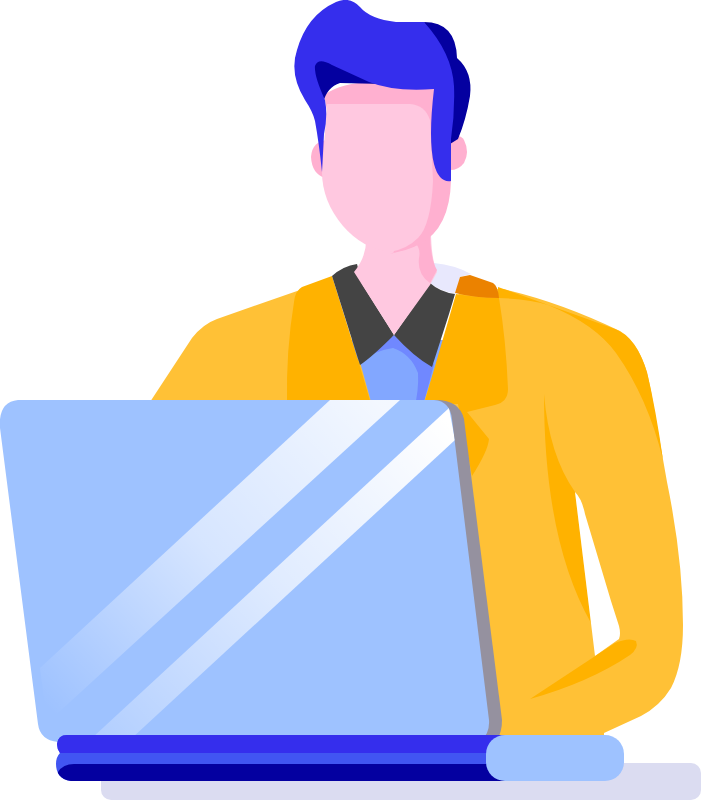
<!DOCTYPE html>
<html lang="en">
<head>
<meta charset="utf-8">
<title>Man working at a laptop</title>
<style>
:root {
  --paper: #ffffff;
  --jacket: #ffc136;
  --jacket-fold: #ffb200;
  --jacket-deep: #eb8200;
  --collar: #444444;
  --collar-light: #e8e8fd;
  --shirt: #82a7ff;
  --shirt-shade: #7088ff;
  --skin: #ffc8e0;
  --skin-shade: #ffb0d0;
  --hair: #352eed;
  --hair-dark: #0400a0;
  --screen: #9ec2ff;
  --screen-edge: #95919f;
  --base-mid: #4155f2;
  --shadow: #dbdcf1;
}
html, body { margin: 0; padding: 0; background: var(--paper); overflow: hidden; }
svg { display: block; width: 701px; height: 800px; }
.jacket { fill: var(--jacket); }
.fold { fill: var(--jacket-fold); }
.deep { fill: var(--jacket-deep); }
.collar { fill: var(--collar); }
.collar-light { fill: var(--collar-light); }
.shirt { fill: var(--shirt); }
.shirt-shade { fill: var(--shirt-shade); }
.skin { fill: var(--skin); }
.skin-shade { fill: var(--skin-shade); }
.hair { fill: var(--hair); }
.hair-dark { fill: var(--hair-dark); }
.screen { fill: var(--screen); }
.screen-edge { fill: var(--screen-edge); }
.base-mid { fill: var(--base-mid); }
.shadow { fill: var(--shadow); }
.gap { fill: var(--paper); }
</style>
</head>
<body>
<svg viewBox="0 0 701 800" role="img" aria-label="Man in a yellow jacket working at a laptop">
  <defs>
    <linearGradient id="wide-glare" gradientUnits="userSpaceOnUse" x1="375" y1="400" x2="45" y2="705">
      <stop offset="0" stop-color="#fff" stop-opacity=".88"/>
      <stop offset=".5" stop-color="#fff" stop-opacity=".58"/>
      <stop offset="1" stop-color="#fff" stop-opacity="0"/>
    </linearGradient>
    <linearGradient id="thin-glare" gradientUnits="userSpaceOnUse" x1="450" y1="425" x2="110" y2="740">
      <stop offset="0" stop-color="#fff"/>
      <stop offset=".5" stop-color="#fff" stop-opacity=".68"/>
      <stop offset="1" stop-color="#fff" stop-opacity=".22"/>
    </linearGradient>
    <path id="lid" d="M18 400H434Q450 401 452 419L489 720Q490 734 480 742H58Q40 740 38 724L0 428Q-2 402 18 400Z"/>
    <clipPath id="lid-area"><use href="#lid"/></clipPath>
    <path id="base" d="M67 735H510V781H71C60 780 56 772 56 764Q56 757 60 753Q57 749 57 744Q58 735 67 735Z"/>
    <clipPath id="base-area"><use href="#base"/></clipPath>
  </defs>

  <rect class="shadow" x="101" y="763" width="600" height="37" rx="10"/>

  <g id="torso">
    <path class="shirt" d="M350 340H450V410H350Z"/>
    <path class="shirt-shade" d="M394 335L434 364L422 410H414Q419 390 418 373Q411 354 393 348Q375 350 363 362L358 362Z"/>
    <path class="collar-light" d="M434 263Q455 265 471 274L460 277L456 294Q440 291 430 283Z"/>
    <path class="jacket" d="M150 402L192 338Q203 324 217 319L300 290L360 362L371 402L424 402L460 290L503 289Q560 302 620 331Q642 344 650 386L667 482Q683 560 683 625Q683 665 671 688Q660 706 641 716L604 733L604 750H440L380 420Z"/>
    <path class="fold" d="M498 287L615 329Q636 337 647 372Q656 410 663 460Q648 398 616 353Q595 324 548 305Q530 299 498 298Z"/>
    <path class="fold" d="M544 394Q549 455 575 492L591 623Q544 540 544 394Z"/>
    <path class="gap" d="M575 492Q582 499 585 514L611 601L619 626Q621 634 619 639L595 656Z"/>
    <path class="fold" d="M530 699L615 643Q629 637 636 641Q639 648 630 655Q590 682 530 699Z"/>
    <path class="fold" d="M332 276L302 287Q295 291 294 302Q286 350 287 404H371L359 363Z"/>
    <path class="fold" d="M456 294Q480 298 499 298Q506 340 508 389Q508 402 495 405L467 412L489 439Q488 451 472 476L458 404H424Z"/>
    <path class="deep" d="M460 277L470 275L493 283Q498 286 499 298Q475 298 455 293Z"/>
    <path class="collar" d="M357 264Q343 266 332 276L360 365Q372 357 394 335L362 284Z"/>
    <path class="collar" d="M430 283L394 335Q414 357 432 367L449 314L455 294Q440 292 430 283Z"/>
  </g>

  <g id="head">
    <path class="skin" d="M366 238Q367 256 354 272L394 335L430 285L437 272Q431 258 431 230Z"/>
    <path class="skin-shade" d="M390 254Q420 247 430 230Q430 259 437 270L430 283Q417 274 419 258Q421 248 415 243Z"/>
    <path class="skin-shade" d="M328 140Q312 141 311 157Q312 174 325 178Z"/>
    <path class="skin-shade" d="M448 140Q459 132 464 140Q470 152 464 163Q458 171 448 170Z"/>
    <path class="skin-shade" d="M324 95Q346 79 390 83L440 86L451 180Q450 228 420 244Q407 251 394 252L335 150Z"/>
    <path class="skin" d="M327 104H410Q425 105 430 120L433 181Q431 225 418 238Q407 249 390 252Q363 249 343 226Q322 201 322 172Z"/>
    <path class="hair-dark" d="M424 22Q456 22 457 58Q473 72 470 96Q466 120 458 139L450 144L440 80Z"/>
    <path class="hair-dark" d="M313 104L312 62Q322 54 345 66L384 84L340 83Q327 87 323 103Z"/>
    <path class="hair" d="M424 22Q452 53 454 86Q455 112 451 139V181Q439 183 434 164Q428 140 434 89Q394 92 369 82L332 65Q318 57 315 66Q314 76 325 100Q328 116 324 134L322 172Q319 143 315 121Q313 112 305 100Q289 74 297 50Q307 15 336 2Q350-4 360 7Q370 19 396 22Z"/>
  </g>

  <g id="laptop">
    <path class="screen-edge" d="M434 400Q459 399 464 419L502 720Q502 732 497 740H470L430 410Z"/>
    <use class="screen" href="#lid"/>
    <g clip-path="url(#lid-area)">
      <path fill="url(#wide-glare)" d="M330 400H400L47 723L40 668Z"/>
      <path fill="url(#thin-glare)" d="M449 408L455 440L132 738H92Z"/>
    </g>
    <g clip-path="url(#base-area)">
      <rect class="base-mid" x="56" y="735" width="454" height="46"/>
      <rect class="hair" x="56" y="735" width="454" height="18"/>
      <path class="hair-dark" d="M56 781L58 772Q63 764 74 764H510V781Z"/>
    </g>
    <rect class="screen" x="486" y="735" width="138" height="46" rx="19"/>
  </g>
</svg>
</body>
</html>
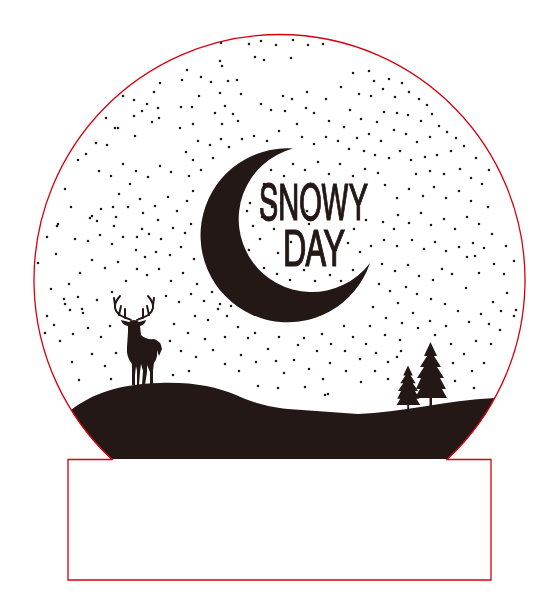
<!DOCTYPE html>
<html lang="en">
<head>
<meta charset="utf-8">
<title>Snowy Day</title>
<style>
:root { --ink: #231815; --cut: #d7000f; --paper: #fff; }
html, body { margin: 0; background: var(--paper); overflow: hidden; }
.globe { display: block; width: 559px; height: 614px; }
.ink { fill: var(--ink); }
.snow { fill: none; stroke: var(--ink); stroke-width: 2.6; stroke-linecap: round; }
.antlers { fill: none; stroke: var(--ink); stroke-width: 2; stroke-linecap: round; stroke-linejoin: round; }
.cut-line { fill: none; stroke: var(--cut); stroke-width: 1.3; }
.title { fill: var(--ink); stroke: var(--ink); stroke-width: .9; font: 50px "TeX Gyre Heros Cn", "Liberation Sans", sans-serif; }
</style>
</head>
<body>
<svg class="globe" viewBox="0 0 559 614" role="img" aria-label="Snow globe with a moon, a deer and fir trees">
  <defs>
    <g id="fir">
      <path d="M430.500 342L437 356H434L441 367H437L444 378H440L446 389H442L447 398H432V407H429.500V398H415L420 389H416L421 378H417L424 367H420L427 356H424Z"/>
    </g>
  </defs>

  <path class="snow" d="M221 43h0M220 61h0M222 66h0M249 44h0M261 41h0M276 45h0M293 40h0M308 45h0M323 44h0M255 57h0M264 60h0M291 58h0M187 70h0M182 80h0M201 77h0M211 82h0M228 81h0M237 80h0M160 83h0M154 92h0M123 96h0M134 100h0M147 104h0M158 108h0M142 111h0M159 118h0M134 116h0M118 128h0M115 128h0M106 118h0M135 136h0M152 122h0M181 107h0M192 107h0M193 124h0M180 128h0M199 96h0M220 93h0M215 113h0M225 106h0M222 124h0M233 114h0M238 121h0M241 94h0M261 104h0M271 110h0M283 96h0M285 111h0M292 99h0M297 124h0M307 92h0M306 108h0M314 113h0M326 99h0M329 121h0M341 87h0M353 73h0M369 71h0M374 81h0M359 94h0M371 96h0M383 89h0M389 79h0M395 97h0M402 83h0M409 92h0M419 99h0M427 105h0M432 114h0M421 121h0M408 115h0M397 113h0M384 112h0M377 122h0M361 119h0M350 110h0M344 127h0M357 138h0M369 134h0M381 141h0M394 130h0M406 134h0M417 142h0M430 137h0M439 126h0M447 132h0M456 138h0M464 146h0M451 151h0M437 155h0M425 157h0M411 160h0M400 151h0M389 158h0M375 155h0M364 151h0M349 149h0M338 141h0M326 137h0M314 144h0M302 137h0M279 131h0M267 141h0M254 136h0M242 139h0M229 147h0M221 139h0M210 145h0M198 141h0M186 152h0M193 160h0M213 158h0M96 143h0M86 154h0M107 145h0M78 160h0M99 171h0M111 176h0M123 164h0M136 171h0M148 177h0M160 166h0M171 172h0M189 176h0M201 170h0M130 184h0M119 194h0M101 209h0M92 216h0M97 221h0M90 218h0M113 207h0M116 217h0M114 226h0M128 207h0M140 199h0M143 213h0M155 206h0M158 220h0M168 197h0M177 211h0M187 201h0M193 191h0M142 229h0M137 237h0M149 234h0M161 239h0M173 228h0M185 233h0M191 224h0M65 189h0M71 207h0M58 224h0M47 237h0M56 254h0M57 226h0M38 263h0M75 239h0M88 241h0M100 235h0M112 244h0M123 237h0M136 250h0M145 257h0M156 252h0M170 255h0M181 247h0M194 259h0M118 262h0M105 268h0M92 260h0M80 273h0M69 284h0M64 299h0M78 297h0M82 309h0M70 310h0M83 313h0M65 304h0M51 289h0M47 316h0M45 333h0M54 325h0M60 341h0M73 334h0M88 328h0M101 337h0M110 326h0M97 300h0M112 292h0M126 281h0M137 269h0M147 275h0M159 269h0M171 281h0M183 273h0M197 284h0M166 296h0M179 302h0M191 294h0M204 301h0M212 292h0M195 316h0M208 320h0M218 309h0M227 316h0M220 304h0M231 306h0M174 324h0M188 333h0M205 339h0M170 341h0M181 351h0M196 357h0M213 350h0M225 337h0M238 327h0M248 338h0M255 333h0M241 355h0M225 364h0M239 371h0M258 386h0M256 362h0M268 349h0M279 337h0M276 361h0M284 373h0M278 388h0M298 345h0M304 338h0M294 360h0M309 369h0M305 387h0M317 351h0M322 334h0M331 344h0M330 363h0M323 379h0M325 395h0M328 394h0M344 326h0M345 351h0M346 371h0M353 337h0M360 359h0M361 382h0M366 344h0M376 353h0M375 371h0M388 362h0M397 357h0M388 379h0M401 351h0M385 335h0M370 326h0M373 307h0M386 318h0M398 303h0M402 323h0M413 313h0M418 328h0M400 340h0M430 321h0M435 335h0M446 326h0M451 344h0M453 363h0M455 381h0M464 354h0M472 371h0M474 388h0M484 363h0M476 341h0M491 344h0M489 324h0M500 330h0M501 311h0M514 316h0M516 310h0M507 293h0M493 302h0M481 314h0M469 322h0M458 311h0M445 304h0M431 299h0M417 294h0M406 287h0M390 291h0M379 284h0M382 264h0M395 271h0M408 265h0M419 276h0M433 280h0M442 269h0M452 274h0M466 288h0M467 257h0M479 273h0M475 256h0M484 248h0M494 264h0M504 274h0M514 261h0M506 246h0M492 234h0M473 243h0M459 247h0M446 251h0M435 242h0M424 249h0M412 240h0M397 246h0M384 240h0M371 246h0M383 222h0M398 215h0M394 229h0M409 223h0M421 213h0M431 225h0M444 219h0M455 229h0M467 217h0M479 224h0M488 207h0M471 201h0M459 191h0M446 198h0M434 187h0M423 196h0M409 189h0M397 198h0M385 185h0M378 173h0M365 169h0M353 176h0M340 164h0M329 174h0M318 162h0M305 170h0M293 164h0M284 176h0M271 170h0M264 184h0M416 174h0M430 171h0M444 174h0M460 169h0M471 178h0M482 184h0M476 158h0M489 170h0M250 203h0M253 226h0M247 211h0M262 217h0M260 239h0M274 229h0M272 207h0M281 203h0M293 212h0M307 211h0M309 224h0M318 196h0M330 213h0M342 216h0M358 204h0M366 220h0M354 229h0M348 243h0M360 252h0M336 250h0M323 261h0M304 250h0M291 242h0M278 253h0M264 268h0M277 274h0M290 280h0M304 270h0M315 281h0M330 275h0M341 281h0M353 270h0M249 250h0M72 362h0M79 380h0M92 354h0M105 366h0M116 353h0M111 379h0M173 375h0M189 371h0"/>

  <g id="moon"><path class="ink" d="M293 148.500A87 87 0 1 0 370 263A73 73 0 1 1 293 148.500Z"/></g>

  <g class="title">
    <text x="259" y="220" textLength="109" lengthAdjust="spacingAndGlyphs">SNOWY</text>
    <text x="283" y="266" textLength="62" lengthAdjust="spacingAndGlyphs">DAY</text>
  </g>

  <path id="hills" class="ink" d="M71 410C92 394 118 384 160 383C194 382 216 387 236 395C252 402 266 407 288 409L358 414C400 413 446 400 495 398Q478 431 447 459H112Q88 438 71 410Z"/>

  <g id="firs" class="ink">
    <use href="#fir"/>
    <use href="#fir" transform="translate(90.300 124.500) scale(.738 .705)"/>
  </g>

  <g id="deer">
    <path class="antlers" d="M131 320C126 317 117 317 115 308Q114 303 120 296M115 305L114 298M119 315L121 306M125 318V309M137 320C142 317 151 317 153 308Q154 303 148 296M153 305L154 298M149 315L147 306M143 318V309"/>
    <path class="ink" d="M121 320L129 322Q134 318 139 322L146 320Q145 325 140 326L141 335Q146 340 154 339Q161 341 162 349L159 356L157 350Q158 358 154 363L153 370L153 384H150L150 372L147 365L147 372L145 385H142L143 371L141 364L140 372L139 385H137L137 371L136 366L135 375L135 385H132L132 364Q126 357 127 347L128 332L128 326Q122 325 121 320Z"/>
  </g>

  <g class="cut-line">
    <path id="globe-outline" d="M112 459.500A245.500 245.500 0 1 1 447 459.500H491V580H68V459.500Z"/>
  </g>
</svg>
</body>
</html>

################

Among the records above, repeat exactly the line with "335L434 364L422 410H414Q419", the line with "263Q455 265 471", and every line in between, and only those.

• **TASK ANSWER**:
    <path class="shirt-shade" d="M394 335L434 364L422 410H414Q419 390 418 373Q411 354 393 348Q375 350 363 362L358 362Z"/>
    <path class="collar-light" d="M434 263Q455 265 471 274L460 277L456 294Q440 291 430 283Z"/>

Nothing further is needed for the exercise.